You could argue though that this unpromising start makes the 38-year-old Geordie an ideal role model for the young, creative people who pass through the metaphorical doors of D&AD, the educational charity and creative excellence champion of which he became president this week. His rebellious nature didn’t stop him pioneering interaction design: he joined Digit as art director virtually at its inception after graduating from Nottingham Trent University where he studied information design, and went on to co-found All of Us eight years later, in 2002.
Sankarayya’s work is often ground-breaking, always intelligent and beautifully executed. Award wins include Best of Show in the Design Week Awards in 2001 for MTV2 On Air idents while at Digit and in 2009 for the Microsoft Interactive Canvas project with All of Us. His focus now is on installations for the likes of the Science Museum and The Public, and collaborations such as those with branding group Someone and Simon Waterfall’s group Fray on projects in Russia and elsewhere.
Collaboration is vital to Sankarayya, who sees interaction design as the ’glue’ between more traditional design and advertising – helpful for a D&AD president. He also advocates experimentation, doing work aside from client projects. It helps, he says, to be ahead of clients, creating tools for the future of their businesses.
’We are still seeing people inventing stuff,’ he says enthusiastically of the digital arena. He also enjoys ’a bit of permanence based around content’ on projects such as the Energy Gallery at the Science Museum, and engaging with the high street through brands like Habitat.
’I like to challenge myself,’ he says, but wants his work to be of general benefit rather than about making a personal statement – a sentiment that will underpin his D&AD presidency.

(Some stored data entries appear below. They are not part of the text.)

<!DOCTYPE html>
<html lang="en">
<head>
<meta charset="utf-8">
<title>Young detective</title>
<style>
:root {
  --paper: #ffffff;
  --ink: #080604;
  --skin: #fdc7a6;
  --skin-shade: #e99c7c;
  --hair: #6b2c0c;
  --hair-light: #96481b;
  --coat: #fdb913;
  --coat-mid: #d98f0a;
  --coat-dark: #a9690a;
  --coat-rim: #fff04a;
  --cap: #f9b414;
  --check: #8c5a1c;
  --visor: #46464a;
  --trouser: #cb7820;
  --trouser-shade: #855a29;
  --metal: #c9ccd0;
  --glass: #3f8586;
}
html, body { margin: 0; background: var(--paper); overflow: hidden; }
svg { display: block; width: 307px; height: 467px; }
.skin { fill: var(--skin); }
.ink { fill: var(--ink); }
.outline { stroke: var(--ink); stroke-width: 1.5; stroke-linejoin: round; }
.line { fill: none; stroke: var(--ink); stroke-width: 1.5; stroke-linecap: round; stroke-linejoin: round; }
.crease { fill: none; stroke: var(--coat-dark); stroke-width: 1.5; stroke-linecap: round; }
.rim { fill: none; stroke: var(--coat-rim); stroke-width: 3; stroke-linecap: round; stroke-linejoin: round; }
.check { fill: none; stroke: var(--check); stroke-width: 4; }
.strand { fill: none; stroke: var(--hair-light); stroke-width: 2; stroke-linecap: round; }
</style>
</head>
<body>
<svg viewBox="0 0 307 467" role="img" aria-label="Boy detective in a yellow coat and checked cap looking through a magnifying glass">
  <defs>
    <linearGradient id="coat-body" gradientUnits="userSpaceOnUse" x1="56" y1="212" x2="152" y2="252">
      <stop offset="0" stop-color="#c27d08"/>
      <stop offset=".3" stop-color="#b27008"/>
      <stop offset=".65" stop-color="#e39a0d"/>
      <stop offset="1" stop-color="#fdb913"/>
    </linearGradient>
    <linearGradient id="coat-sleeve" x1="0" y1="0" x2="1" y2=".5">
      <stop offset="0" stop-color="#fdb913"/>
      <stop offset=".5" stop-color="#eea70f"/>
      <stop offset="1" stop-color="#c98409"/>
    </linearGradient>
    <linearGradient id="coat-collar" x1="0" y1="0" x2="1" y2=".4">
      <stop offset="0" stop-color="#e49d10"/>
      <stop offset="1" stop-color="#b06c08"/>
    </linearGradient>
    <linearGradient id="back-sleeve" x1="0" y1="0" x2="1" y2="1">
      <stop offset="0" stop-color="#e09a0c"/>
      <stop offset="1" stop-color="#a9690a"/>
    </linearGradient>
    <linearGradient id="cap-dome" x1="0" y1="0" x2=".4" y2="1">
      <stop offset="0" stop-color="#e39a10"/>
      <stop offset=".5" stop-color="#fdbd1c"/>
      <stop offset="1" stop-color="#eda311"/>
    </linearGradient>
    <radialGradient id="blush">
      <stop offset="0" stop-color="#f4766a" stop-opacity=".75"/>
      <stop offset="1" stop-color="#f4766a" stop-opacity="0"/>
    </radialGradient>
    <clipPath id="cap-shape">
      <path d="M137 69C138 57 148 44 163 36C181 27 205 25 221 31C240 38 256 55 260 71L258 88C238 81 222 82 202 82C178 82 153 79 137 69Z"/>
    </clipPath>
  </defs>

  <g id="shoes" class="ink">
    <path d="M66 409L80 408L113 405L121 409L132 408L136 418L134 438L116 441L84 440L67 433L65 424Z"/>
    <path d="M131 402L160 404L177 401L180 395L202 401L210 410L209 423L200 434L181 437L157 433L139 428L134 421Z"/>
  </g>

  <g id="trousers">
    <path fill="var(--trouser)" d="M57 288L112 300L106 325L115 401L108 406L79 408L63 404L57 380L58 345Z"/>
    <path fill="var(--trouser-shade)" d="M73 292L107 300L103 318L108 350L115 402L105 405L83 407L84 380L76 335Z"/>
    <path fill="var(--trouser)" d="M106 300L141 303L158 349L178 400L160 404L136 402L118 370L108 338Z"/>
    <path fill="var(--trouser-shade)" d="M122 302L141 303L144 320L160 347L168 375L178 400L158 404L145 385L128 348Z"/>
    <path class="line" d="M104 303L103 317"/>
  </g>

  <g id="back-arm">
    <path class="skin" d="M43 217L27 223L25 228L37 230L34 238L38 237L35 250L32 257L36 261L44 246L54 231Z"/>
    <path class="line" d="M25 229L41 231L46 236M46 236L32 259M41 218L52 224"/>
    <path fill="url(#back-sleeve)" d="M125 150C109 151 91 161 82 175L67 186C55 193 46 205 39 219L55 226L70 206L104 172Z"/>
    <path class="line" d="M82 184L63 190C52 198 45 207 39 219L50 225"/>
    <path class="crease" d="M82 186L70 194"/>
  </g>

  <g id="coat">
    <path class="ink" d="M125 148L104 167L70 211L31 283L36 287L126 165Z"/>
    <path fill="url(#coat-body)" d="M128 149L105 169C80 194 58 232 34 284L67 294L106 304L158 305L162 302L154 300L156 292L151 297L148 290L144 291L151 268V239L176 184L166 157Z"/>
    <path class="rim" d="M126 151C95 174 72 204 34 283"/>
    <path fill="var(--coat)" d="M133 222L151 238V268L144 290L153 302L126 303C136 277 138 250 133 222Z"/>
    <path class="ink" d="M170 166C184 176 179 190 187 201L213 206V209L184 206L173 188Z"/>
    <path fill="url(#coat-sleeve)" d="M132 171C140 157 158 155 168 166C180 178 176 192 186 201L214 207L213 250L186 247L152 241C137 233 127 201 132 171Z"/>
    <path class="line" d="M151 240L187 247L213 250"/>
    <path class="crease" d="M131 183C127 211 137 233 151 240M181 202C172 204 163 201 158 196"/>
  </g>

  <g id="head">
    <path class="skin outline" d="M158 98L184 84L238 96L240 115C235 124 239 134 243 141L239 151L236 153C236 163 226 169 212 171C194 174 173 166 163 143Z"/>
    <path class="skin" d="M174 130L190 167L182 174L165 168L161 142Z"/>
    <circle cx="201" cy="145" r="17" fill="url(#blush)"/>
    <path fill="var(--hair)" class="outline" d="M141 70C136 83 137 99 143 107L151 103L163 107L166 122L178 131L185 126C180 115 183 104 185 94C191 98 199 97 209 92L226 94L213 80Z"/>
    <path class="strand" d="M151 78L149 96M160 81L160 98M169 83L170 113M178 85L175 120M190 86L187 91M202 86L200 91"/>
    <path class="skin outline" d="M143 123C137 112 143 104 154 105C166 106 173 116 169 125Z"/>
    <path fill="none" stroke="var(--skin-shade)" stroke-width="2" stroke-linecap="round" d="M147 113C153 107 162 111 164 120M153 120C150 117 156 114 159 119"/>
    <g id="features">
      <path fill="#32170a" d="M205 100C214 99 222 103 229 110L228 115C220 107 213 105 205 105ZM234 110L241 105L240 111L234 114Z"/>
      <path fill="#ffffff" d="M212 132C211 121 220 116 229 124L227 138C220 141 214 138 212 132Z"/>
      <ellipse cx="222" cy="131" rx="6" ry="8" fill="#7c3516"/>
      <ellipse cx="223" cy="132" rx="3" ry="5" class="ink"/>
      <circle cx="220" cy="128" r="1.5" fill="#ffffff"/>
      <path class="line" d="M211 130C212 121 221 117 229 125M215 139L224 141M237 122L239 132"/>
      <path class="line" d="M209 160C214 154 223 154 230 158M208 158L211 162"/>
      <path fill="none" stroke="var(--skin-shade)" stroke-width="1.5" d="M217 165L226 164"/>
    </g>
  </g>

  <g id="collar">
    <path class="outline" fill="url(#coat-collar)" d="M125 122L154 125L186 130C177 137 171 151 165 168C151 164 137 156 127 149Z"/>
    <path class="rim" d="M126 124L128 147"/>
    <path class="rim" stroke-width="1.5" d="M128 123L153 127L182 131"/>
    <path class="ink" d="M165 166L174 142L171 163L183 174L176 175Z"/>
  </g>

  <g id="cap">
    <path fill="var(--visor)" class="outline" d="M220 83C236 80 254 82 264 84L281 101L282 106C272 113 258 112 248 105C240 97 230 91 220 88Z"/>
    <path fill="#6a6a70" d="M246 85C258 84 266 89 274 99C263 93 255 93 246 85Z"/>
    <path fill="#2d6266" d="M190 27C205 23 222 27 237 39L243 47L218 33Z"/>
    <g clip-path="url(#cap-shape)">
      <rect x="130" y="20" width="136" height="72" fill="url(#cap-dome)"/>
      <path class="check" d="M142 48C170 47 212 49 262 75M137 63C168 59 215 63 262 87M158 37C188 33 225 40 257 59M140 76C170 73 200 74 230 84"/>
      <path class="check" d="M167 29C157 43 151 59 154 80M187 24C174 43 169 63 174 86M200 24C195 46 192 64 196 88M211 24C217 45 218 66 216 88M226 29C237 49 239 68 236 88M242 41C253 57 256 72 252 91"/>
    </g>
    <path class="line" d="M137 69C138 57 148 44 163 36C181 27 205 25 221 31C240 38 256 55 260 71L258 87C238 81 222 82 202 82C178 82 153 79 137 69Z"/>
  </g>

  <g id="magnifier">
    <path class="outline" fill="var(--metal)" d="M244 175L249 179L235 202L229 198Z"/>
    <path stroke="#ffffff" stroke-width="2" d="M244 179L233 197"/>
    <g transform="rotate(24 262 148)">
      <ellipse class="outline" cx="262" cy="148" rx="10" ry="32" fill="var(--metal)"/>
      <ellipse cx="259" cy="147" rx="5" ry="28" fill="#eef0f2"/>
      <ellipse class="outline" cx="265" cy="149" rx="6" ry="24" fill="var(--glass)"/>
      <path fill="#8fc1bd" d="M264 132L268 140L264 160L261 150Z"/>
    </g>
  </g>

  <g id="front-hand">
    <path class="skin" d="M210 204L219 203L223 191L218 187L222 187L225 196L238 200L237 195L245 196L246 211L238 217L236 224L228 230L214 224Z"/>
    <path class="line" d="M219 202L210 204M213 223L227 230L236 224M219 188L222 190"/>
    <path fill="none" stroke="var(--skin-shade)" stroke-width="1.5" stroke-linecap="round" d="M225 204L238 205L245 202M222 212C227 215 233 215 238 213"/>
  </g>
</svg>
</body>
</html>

Back to his journey, though. After a couple of years of ’doing the wrong things’, Sankarayya elected to go to his local Newcastle College to study graphic design, talking his way into the college a few weeks into the first term, and then on to Nottingham Trent.
The ’wrong things’ included graffiti, which, he reckons, informed his career. He was working in a team, in public spaces and under pressure, incorporating words and images. He was good at it, too, winning commissions from the BBC and ITV, as well as the inevitable flyers for friends.
At Newcastle, he studied everything from bookbinding to letterpress printing. ’It was hardcore, old-school graphic design,’ he says. Then in 1991 Photoshop 2.5 came out, with its blurring capability, and like others in his generation, he was enthralled.
His heroes at that time included 8VO, Peter Saville, Malcolm Garrett and Neville Brody – design giants he now counts as friends. He was influenced by the Manchester scene, he says, as well as the Germans and the Swiss, but didn’t fancy London. Indeed, Daljit Singh founded Digit in Nottingham.
’The CD-rom was a reference for my age,’ Sankarayya says of those early days of digital design. At Nottingham Trent he translated the Bible into digital form and worked with tutor Mike Hope on a CD-rom about seminal identity designer FHK Henrion.
’I found it fascinating, translating something structural [the site map] into something visual,’ he says.
The dotcom boom of the late 1990s propelled designers in their early 20s, untutored in business, to set up consultancies. They learned fast through failure. Digit survived the subsequent crash that took out the likes of Razorfish and Deepend, but Sankarayya formed the breakaway that became All of Us as Digit signed a deal with WPP Group.
’I am aware that I’ve been lucky and that keeps me grounded,’ says Sankarayya. ’I’ve learned so much from talking to amazing folk. I briefly thought that maybe I should have been a fine artist, but I am a designer.’